Collected data entries
***
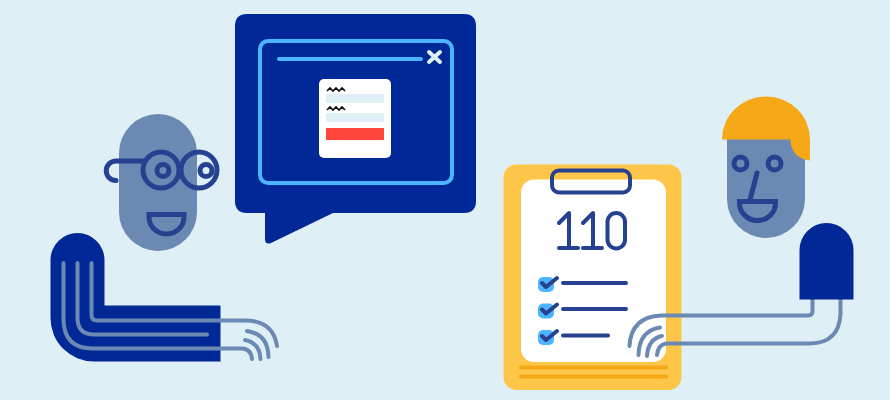
<!DOCTYPE html>
<html lang="en">
<head>
<meta charset="utf-8">
<title>Form and checklist conversation</title>
<style>
:root {
  --ice: #def0f6;
  --navy: #002896;
  --ink: #25418f;
  --slate: #6b89b3;
  --sky: #4db5ff;
  --amber: #f5a917;
  --sun: #fec648;
  --red: #ff453c;
  --white: #fff;
}
html, body { margin: 0; width: 890px; height: 400px; overflow: hidden; background: var(--ice); }
svg { display: block; }
.line { fill: none; stroke-linecap: round; stroke-linejoin: round; stroke-width: 4; }
.ink { stroke: var(--ink); }
.slate { stroke: var(--slate); }
.sky { stroke: var(--sky); }
.skin { fill: var(--slate); }
.sleeve { fill: var(--navy); }
.feature { fill: none; stroke: var(--ink); stroke-width: 5; }
</style>
</head>
<body>
<svg width="890" height="400" viewBox="0 0 890 400" role="img" aria-label="Two people exchange an online form and a checklist numbered 110">
  <defs>
    <g id="check-box">
      <rect x="538" y="277" width="16" height="15" rx="5" fill="var(--sky)"/>
      <path class="line ink" d="M542 283l4 4 11-9"/>
    </g>
    <path id="squiggle" d="M327 91l3-3 3 3 3-3 3 3 3-3 3 3" fill="none" stroke="#111" stroke-width="1.6"/>
  </defs>

  <g id="speech-bubble">
    <path fill="var(--navy)" d="M247 14H464Q476 14 476 26V201Q476 213 464 213H333L271 243Q265 245 265 239V213H247Q235 213 235 201V26Q235 14 247 14Z"/>
    <g id="browser-window">
      <rect class="line sky" x="260" y="41" width="192" height="142" rx="8"/>
      <path class="line sky" d="M279 59H421"/>
      <path class="line" stroke="var(--ice)" d="M429 52l11 10M440 52l-11 10"/>
    </g>
    <g id="web-form">
      <rect x="319" y="79" width="72" height="79" rx="5" fill="var(--white)"/>
      <use href="#squiggle"/>
      <use href="#squiggle" y="19"/>
      <path fill="var(--ice)" d="M326 94h58v9h-58zM326 113h58v9h-58z"/>
      <rect x="326" y="128" width="58" height="12" fill="var(--red)"/>
    </g>
  </g>

  <g id="person-with-glasses">
    <rect class="skin" x="119" y="114" width="78" height="137" rx="39"/>
    <g id="glasses" class="feature">
      <circle cx="161" cy="170" r="18"/>
      <circle cx="199" cy="170" r="18" />
      <path d="M145 161H116A9.500 9.500 0 0 0 116 180.500" stroke-linecap="round"/>
    </g>
    <circle cx="163" cy="170.500" r="6" class="feature"/>
    <circle cx="206" cy="170.500" r="6" class="feature"/>
    <path class="feature" d="M149 214.500H184V217A17.500 17 0 0 1 149 217Z"/>
    <path class="sleeve" d="M50.500 260A27 27 0 0 1 104.500 260V305.500H220.500V361.500H94A43.500 43.500 0 0 1 50.500 318Z"/>
    <g id="left-arm" class="line slate">
      <path d="M91.500 263V315Q91.500 320.500 97 320.500H245Q273 320.500 277 346"/>
      <path d="M77.500 263V318Q77.500 334.500 94 334.500H207"/>
      <path d="M63.500 263V319Q63.500 348.500 93 348.500H242Q251 349 252 359"/>
      <path d="M247 331Q268 334 268.500 357"/>
      <path d="M245 340Q260 343 260.500 359"/>
    </g>
  </g>

  <g id="clipboard">
    <rect x="503.500" y="164.500" width="178" height="225.500" rx="13" fill="var(--sun)"/>
    <rect x="521" y="179.500" width="145" height="182.500" rx="13" fill="var(--white)"/>
    <path class="line" stroke="var(--amber)" d="M521 367.500H666M521 376.500H666"/>
    <rect class="line ink" x="552" y="170.500" width="78" height="22" rx="7"/>
    <g id="number-110" class="line ink" role="img" aria-label="110">
      <path d="M559 223L569 213V248M559 248H578"/>
      <path d="M583 223L593 213V248M583 248H602"/>
      <rect x="607.500" y="213" width="17.500" height="35.500" rx="8.700"/>
    </g>
    <g id="checklist">
      <use href="#check-box"/>
      <use href="#check-box" y="26.500"/>
      <use href="#check-box" y="53"/>
      <path class="line ink" d="M563 283H626M563 309H626M563 335.500H608"/>
    </g>
  </g>

  <g id="person-with-blond-hair">
    <path class="skin" d="M727 130H805V199A39 39 0 0 1 727 199Z"/>
    <path fill="var(--amber)" d="M722 139.500A44 43 0 0 1 810 139.500V160.500Q791 158 790.500 139.500Z"/>
    <g id="face" class="feature">
      <circle cx="740.500" cy="163.500" r="6.500"/>
      <circle cx="774.500" cy="163.500" r="6.500"/>
      <path d="M757 173L750 200" stroke-linecap="round"/>
      <path d="M739.500 201.500H775.500V203A18 17.500 0 0 1 739.500 203Z"/>
    </g>
    <g id="right-arm" class="line slate">
      <path d="M812.500 299V311Q812.500 315.500 808 315.500H661Q631 317 629.500 346"/>
      <path d="M840.500 299V314Q839 343 810 343.500H666Q658 345 657 355"/>
      <path d="M660 327.500Q639 331 638.500 355"/>
      <path d="M662 336Q648 339 647 356"/>
    </g>
    <path class="sleeve" d="M799.500 250A27 27 0 0 1 853.500 250V299.500H799.500Z"/>
  </g>
</svg>
</body>
</html>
***
**Problem requirements:** Filter the records above, keeping each line that contains the word "squiggle".

**Answer:**
    <path id="squiggle" d="M327 91l3-3 3 3 3-3 3 3 3-3 3 3" fill="none" stroke="#111" stroke-width="1.6"/>
      <use href="#squiggle"/>
      <use href="#squiggle" y="19"/>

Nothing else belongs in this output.